After attending these meetings, she became convinced of the truth, and was baptized at Ferndale December 10, 1884.  After this she was asked to come to Healdsburg College (forerunner to PUC) to study, which she did.

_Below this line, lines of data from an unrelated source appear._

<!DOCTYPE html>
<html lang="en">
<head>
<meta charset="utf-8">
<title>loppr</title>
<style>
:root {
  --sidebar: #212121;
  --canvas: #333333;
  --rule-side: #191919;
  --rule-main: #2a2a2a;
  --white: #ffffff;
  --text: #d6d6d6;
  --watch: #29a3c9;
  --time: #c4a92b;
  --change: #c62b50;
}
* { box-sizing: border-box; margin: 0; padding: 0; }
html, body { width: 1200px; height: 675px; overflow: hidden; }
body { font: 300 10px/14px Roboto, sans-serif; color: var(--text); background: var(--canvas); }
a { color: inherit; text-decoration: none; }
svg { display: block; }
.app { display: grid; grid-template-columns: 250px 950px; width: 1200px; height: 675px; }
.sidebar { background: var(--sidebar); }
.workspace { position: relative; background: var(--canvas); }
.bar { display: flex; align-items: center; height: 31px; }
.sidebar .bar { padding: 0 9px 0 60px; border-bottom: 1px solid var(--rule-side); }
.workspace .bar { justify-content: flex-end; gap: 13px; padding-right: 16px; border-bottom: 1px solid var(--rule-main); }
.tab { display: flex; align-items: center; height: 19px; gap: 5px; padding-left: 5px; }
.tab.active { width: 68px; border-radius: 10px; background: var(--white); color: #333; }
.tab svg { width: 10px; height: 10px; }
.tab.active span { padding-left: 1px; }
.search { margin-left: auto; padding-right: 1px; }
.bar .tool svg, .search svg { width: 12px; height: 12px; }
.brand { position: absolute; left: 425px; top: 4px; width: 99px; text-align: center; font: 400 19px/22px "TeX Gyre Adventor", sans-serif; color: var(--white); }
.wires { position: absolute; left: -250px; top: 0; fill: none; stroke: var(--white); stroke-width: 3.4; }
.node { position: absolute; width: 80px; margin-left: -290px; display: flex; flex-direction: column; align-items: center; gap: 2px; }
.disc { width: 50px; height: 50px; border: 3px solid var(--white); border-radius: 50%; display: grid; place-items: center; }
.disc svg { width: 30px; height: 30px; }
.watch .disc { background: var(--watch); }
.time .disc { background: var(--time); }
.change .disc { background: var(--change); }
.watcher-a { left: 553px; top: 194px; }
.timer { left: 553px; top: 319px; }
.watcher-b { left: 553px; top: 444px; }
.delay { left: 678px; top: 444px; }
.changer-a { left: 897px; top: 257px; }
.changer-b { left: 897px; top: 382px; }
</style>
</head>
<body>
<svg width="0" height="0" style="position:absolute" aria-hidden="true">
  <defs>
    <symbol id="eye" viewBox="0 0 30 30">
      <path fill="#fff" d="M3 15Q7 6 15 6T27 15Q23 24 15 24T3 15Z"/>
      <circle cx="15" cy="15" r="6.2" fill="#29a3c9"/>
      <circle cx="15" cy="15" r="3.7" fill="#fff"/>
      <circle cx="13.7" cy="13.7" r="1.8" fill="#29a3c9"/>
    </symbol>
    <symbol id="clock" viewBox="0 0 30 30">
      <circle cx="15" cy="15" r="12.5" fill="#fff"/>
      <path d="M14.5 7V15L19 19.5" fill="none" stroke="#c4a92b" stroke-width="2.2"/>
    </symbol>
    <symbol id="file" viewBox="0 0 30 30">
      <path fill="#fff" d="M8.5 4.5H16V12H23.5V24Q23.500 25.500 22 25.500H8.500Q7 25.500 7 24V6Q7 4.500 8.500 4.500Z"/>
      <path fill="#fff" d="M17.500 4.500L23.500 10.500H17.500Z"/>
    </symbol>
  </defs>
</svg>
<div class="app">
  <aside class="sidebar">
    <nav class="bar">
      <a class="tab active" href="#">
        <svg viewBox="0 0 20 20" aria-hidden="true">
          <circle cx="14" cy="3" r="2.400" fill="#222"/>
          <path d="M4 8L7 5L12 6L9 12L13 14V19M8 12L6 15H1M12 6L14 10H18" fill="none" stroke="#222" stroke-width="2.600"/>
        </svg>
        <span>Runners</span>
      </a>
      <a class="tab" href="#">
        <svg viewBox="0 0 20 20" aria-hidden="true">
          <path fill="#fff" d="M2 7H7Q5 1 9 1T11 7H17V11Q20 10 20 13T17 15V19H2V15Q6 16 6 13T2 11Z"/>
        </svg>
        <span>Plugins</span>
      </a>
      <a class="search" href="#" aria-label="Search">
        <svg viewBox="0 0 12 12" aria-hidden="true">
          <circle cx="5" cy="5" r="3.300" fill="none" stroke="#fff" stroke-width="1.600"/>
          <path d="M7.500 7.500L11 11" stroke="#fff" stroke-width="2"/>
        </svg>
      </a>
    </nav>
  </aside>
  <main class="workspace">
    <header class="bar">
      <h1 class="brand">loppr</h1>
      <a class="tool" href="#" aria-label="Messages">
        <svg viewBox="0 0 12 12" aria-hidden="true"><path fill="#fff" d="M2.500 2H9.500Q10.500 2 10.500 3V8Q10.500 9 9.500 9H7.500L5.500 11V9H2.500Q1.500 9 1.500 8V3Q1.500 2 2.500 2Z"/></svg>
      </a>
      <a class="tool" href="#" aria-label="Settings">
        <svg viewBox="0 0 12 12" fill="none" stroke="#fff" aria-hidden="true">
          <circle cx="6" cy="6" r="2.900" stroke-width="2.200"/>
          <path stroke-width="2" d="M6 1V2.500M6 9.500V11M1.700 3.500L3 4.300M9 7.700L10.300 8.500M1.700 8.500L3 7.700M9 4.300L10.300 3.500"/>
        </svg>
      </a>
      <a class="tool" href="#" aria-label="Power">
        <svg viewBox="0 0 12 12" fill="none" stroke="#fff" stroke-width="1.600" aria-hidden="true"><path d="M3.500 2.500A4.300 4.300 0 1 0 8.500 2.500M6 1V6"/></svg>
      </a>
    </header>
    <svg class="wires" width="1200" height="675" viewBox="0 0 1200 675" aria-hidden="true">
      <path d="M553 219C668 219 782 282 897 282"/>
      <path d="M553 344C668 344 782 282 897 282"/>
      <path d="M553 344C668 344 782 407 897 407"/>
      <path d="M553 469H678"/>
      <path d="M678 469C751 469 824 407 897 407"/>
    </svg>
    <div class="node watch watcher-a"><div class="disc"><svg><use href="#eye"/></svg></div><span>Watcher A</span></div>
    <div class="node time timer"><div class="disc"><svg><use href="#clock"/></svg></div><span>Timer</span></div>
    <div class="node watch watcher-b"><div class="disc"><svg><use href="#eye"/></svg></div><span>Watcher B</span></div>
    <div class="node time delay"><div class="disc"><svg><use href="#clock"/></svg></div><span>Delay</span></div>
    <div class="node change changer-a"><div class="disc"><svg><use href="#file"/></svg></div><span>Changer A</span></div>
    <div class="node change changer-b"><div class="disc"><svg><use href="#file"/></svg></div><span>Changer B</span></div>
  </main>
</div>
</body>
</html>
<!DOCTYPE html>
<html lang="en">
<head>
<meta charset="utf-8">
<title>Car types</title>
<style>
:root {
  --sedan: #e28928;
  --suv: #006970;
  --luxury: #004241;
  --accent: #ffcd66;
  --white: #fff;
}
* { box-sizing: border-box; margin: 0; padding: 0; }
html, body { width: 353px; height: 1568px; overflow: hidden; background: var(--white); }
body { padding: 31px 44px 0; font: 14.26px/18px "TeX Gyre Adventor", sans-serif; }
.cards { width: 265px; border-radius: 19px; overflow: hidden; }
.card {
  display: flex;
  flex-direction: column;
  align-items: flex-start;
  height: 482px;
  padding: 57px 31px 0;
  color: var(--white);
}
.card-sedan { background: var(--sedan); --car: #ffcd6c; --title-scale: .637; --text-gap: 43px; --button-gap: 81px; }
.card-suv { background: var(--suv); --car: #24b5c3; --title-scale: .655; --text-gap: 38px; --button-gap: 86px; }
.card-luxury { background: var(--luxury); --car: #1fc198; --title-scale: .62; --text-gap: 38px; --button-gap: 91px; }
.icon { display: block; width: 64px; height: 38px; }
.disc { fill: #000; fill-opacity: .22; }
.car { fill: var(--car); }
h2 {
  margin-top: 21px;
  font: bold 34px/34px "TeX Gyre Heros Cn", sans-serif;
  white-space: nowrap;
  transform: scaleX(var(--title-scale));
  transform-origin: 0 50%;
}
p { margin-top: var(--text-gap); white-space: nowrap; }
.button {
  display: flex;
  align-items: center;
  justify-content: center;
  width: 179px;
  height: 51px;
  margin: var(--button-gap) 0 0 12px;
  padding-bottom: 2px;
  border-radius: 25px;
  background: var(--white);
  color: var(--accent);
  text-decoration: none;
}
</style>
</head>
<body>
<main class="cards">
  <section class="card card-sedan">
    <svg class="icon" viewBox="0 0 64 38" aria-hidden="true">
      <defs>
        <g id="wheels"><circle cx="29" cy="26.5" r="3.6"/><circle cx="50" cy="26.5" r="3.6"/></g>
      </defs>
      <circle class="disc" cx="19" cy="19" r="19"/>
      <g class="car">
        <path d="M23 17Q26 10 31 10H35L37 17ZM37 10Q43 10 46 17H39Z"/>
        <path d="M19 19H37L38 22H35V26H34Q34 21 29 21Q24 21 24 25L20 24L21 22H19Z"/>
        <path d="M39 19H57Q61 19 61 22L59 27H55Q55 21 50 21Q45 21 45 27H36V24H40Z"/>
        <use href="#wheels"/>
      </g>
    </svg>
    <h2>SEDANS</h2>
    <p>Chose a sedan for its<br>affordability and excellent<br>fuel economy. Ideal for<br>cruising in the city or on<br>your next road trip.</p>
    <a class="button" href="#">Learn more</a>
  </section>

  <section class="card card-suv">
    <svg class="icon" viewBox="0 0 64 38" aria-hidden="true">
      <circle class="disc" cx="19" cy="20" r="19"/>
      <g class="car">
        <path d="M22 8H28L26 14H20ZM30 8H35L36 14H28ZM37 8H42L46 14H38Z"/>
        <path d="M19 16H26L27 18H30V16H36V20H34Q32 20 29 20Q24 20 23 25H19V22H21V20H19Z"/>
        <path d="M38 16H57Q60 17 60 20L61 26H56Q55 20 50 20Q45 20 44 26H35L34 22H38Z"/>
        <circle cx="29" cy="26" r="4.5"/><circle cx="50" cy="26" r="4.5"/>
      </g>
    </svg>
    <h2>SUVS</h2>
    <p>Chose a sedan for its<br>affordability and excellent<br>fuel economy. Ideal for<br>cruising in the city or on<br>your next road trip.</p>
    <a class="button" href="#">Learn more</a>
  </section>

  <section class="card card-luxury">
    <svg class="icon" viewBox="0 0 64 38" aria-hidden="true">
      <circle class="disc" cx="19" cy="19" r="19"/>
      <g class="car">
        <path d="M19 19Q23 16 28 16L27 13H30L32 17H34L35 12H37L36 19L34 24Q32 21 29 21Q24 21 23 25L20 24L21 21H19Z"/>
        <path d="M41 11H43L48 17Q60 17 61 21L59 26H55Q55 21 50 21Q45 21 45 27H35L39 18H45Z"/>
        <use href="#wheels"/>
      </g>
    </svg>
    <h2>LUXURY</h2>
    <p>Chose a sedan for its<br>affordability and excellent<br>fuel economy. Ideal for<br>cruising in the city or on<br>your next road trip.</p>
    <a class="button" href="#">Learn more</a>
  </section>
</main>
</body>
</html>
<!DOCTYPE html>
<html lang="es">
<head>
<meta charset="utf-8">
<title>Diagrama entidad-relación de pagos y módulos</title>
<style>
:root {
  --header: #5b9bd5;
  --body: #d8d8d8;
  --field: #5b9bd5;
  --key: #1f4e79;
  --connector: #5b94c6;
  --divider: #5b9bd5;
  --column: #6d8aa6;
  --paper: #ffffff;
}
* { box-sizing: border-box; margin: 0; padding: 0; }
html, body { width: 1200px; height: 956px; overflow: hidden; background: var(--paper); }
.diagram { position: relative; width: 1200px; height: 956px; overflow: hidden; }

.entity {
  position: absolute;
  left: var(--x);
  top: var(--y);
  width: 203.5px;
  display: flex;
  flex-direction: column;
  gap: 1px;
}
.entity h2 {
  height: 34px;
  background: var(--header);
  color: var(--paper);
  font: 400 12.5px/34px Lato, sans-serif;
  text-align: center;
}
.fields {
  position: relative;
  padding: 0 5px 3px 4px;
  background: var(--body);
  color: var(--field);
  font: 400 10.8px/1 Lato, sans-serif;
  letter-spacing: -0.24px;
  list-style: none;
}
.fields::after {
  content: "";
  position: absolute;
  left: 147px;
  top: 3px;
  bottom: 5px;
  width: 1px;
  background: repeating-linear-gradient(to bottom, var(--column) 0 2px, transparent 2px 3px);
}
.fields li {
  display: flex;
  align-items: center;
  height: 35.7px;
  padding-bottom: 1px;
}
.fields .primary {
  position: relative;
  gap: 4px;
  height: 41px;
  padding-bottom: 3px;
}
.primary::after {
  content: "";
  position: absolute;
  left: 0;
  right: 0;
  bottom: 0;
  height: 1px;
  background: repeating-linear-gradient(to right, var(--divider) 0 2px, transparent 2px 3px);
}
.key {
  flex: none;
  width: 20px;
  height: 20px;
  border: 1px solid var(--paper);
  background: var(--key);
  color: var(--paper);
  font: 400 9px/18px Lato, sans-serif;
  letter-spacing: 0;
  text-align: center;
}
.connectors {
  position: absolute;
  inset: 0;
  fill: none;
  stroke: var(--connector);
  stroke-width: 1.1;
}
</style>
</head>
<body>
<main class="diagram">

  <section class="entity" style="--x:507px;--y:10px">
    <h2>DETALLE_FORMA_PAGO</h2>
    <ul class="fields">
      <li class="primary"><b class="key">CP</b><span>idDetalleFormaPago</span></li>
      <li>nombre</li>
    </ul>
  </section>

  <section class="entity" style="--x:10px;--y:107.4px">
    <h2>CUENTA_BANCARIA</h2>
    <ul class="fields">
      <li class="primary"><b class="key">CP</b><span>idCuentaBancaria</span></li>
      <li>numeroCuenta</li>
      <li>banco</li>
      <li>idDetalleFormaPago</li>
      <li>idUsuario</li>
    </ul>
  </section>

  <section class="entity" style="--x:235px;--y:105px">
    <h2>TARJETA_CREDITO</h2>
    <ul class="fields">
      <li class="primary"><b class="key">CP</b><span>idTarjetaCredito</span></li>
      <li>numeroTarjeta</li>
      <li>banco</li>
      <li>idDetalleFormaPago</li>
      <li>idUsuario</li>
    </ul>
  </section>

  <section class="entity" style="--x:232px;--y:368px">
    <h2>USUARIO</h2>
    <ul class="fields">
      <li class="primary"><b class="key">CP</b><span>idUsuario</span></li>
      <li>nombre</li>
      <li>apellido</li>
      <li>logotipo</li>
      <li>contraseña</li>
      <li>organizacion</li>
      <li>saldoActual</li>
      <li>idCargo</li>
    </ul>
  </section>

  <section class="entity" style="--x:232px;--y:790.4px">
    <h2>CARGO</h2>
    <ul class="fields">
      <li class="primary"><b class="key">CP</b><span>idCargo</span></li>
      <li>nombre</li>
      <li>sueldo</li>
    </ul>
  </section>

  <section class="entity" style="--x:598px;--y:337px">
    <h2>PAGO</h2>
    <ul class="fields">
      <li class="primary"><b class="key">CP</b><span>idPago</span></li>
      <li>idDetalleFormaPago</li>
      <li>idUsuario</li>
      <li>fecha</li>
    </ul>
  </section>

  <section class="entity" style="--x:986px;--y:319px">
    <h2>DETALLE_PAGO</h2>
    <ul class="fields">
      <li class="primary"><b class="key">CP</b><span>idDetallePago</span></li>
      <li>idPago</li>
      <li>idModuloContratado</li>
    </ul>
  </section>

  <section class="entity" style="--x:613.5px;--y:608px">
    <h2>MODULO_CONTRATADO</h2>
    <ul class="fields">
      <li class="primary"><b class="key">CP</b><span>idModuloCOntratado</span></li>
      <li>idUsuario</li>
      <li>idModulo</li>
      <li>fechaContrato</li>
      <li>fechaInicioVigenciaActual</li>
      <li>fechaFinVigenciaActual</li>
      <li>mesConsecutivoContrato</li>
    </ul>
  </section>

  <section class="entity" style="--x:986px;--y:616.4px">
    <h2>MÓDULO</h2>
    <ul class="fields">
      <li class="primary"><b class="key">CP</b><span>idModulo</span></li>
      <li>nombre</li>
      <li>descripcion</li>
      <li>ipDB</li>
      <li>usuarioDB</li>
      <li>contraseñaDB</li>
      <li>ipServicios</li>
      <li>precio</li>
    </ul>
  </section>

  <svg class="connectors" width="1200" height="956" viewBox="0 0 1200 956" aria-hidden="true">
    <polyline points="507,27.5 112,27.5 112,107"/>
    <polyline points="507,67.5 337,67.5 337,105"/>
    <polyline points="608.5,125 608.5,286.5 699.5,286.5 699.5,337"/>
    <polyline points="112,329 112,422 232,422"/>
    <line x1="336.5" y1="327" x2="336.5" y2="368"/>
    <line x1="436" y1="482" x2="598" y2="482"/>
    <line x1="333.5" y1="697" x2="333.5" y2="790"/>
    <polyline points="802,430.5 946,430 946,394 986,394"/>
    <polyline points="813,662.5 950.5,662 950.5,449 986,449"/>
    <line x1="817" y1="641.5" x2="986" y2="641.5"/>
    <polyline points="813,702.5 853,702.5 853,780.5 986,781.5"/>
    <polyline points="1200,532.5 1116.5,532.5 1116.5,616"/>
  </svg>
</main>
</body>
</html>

Soon after her arrival in Healdsburg there was some excitement among the students about a new student coming all the way from New Zealand to attend college.  “Just fancy,” said one student, “all the way from New Zealand!”  “Yes, from the ends of the earth!”
 
“What kind of people live in New Zealand anyway?”  “Maoris, of course,” someone answered.  “I wonder if his face will be tattooed?”  Thus went the conversations about the new student.
 
This new student was Robert Hare, and he was not a Maori, nor was his face tattooed!  He did have a beard, and was a nice looking young man.
 
Since Henrietta was new, but had been a teacher, she was asked to help Mr. Hare to get acquainted with the campus, help to get his classes lined up, etc.  Robert had decided he wanted to become a minister, so Henrietta introduced him to some of the professors’ Whose classes he would be in.
 
During the summer Robert, along with other ministerial students, was assigned to work in the northern part of California, namely, Blue Lake.  When he told Miss Johnson where his assigned territory was, and that it was only a few miles from Eureka, she asked him to visit her family in Eureka.  “And tell the folks at Dow’s Prairie that I still love them” she said.
 
Robert had good success with his meetings and book sales in Blue Lake, and had 5 converts.  The next summer, 1887, he was assigned to Arcata, where he also had a good response to his meetings.
 
During the school years at Healdsburg, the friendship between Robert and Henrietta grew and soon developed into love!  Robert finished the ministerial course in 1888.  He was ordained to the gospel ministry on May 22, in the Oakland, California church.  And that afternoon he and Henrietta were married at the church by dear Elder McClure.
 
The next day Robert and Henrietta sailed from San Francisco for New Zealand.  You can read more of the story in the book “An Irish Boy and God,” in the chapter titled “California Bride.”  I have this book in the Story Library in the Fireside Room at the church, and the author is Robert and Henrietta’s son, Eric B. Hare.
 
As mentioned earlier, after the Hare family returned to California and he was the Director of the MV Department, he made several trips to Eureka to preach, and he also visited our school.  He was a fabulous storyteller!  He went out to Redwood Creek for Junior Camp in the summers also.
 
In April 1944 Elder Hare was in Eureka, and he preached on Sabbath on “Thousand Miles of Miracles,” about his escape from Burma.  And that night the Eureka Junior High School Auditorium was rented by the area churches and he spoke there to a full house.  His subject was “Bombed Out of Burma,” his experience in escaping from Rangoon.
 
Eureka he was usually the guest of Mr. & Mrs. M. E. Cookson, and one time the Cooksons took him to Dows Prairie to see the schoolhouse where his mother had taught and first heard the Advent message.  What a thrill it was for Elder Hare to see this schoolhouse and to realize how the Lord had been leading in their lives for so many years.